Exercise
Exactly as they appear, restate the lines of the material, from the first through the one containing "border-box; margin: 0;".
Available data START
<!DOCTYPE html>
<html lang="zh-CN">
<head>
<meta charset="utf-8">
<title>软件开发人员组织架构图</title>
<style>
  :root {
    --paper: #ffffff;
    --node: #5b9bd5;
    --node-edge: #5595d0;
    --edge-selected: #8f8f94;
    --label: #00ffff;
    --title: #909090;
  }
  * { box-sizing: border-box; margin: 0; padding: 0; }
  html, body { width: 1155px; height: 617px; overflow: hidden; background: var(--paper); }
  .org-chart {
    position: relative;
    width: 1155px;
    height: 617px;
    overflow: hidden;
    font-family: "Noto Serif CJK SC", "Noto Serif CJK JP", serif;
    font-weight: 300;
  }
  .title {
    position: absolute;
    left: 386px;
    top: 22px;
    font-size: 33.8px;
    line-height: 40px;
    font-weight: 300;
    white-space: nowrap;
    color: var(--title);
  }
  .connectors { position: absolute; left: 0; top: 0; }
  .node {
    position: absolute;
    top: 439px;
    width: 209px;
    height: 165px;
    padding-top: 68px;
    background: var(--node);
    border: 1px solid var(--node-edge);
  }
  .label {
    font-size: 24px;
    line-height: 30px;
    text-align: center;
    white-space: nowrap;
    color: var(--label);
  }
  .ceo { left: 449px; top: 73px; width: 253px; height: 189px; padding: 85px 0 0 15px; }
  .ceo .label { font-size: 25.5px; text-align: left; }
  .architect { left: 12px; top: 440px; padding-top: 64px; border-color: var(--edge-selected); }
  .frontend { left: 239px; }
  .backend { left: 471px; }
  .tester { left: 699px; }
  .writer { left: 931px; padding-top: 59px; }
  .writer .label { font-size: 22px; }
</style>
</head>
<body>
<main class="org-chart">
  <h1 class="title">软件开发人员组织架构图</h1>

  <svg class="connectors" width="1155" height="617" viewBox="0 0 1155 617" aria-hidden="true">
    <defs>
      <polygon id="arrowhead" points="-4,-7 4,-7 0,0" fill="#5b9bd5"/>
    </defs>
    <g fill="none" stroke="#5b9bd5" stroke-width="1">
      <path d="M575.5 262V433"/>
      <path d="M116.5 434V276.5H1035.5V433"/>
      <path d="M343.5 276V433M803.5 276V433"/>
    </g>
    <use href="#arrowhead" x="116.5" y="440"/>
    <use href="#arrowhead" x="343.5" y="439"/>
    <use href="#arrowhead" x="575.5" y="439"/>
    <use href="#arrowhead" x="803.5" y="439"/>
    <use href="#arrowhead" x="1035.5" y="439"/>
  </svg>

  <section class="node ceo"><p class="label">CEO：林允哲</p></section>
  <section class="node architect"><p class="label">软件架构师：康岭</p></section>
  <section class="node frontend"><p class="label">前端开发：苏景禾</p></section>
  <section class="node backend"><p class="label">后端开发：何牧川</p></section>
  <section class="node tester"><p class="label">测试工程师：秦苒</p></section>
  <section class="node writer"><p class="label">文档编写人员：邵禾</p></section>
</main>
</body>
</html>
Available data END
Written response
<!DOCTYPE html>
<html lang="zh-CN">
<head>
<meta charset="utf-8">
<title>软件开发人员组织架构图</title>
<style>
  :root {
    --paper: #ffffff;
    --node: #5b9bd5;
    --node-edge: #5595d0;
    --edge-selected: #8f8f94;
    --label: #00ffff;
    --title: #909090;
  }
  * { box-sizing: border-box; margin: 0; padding: 0; }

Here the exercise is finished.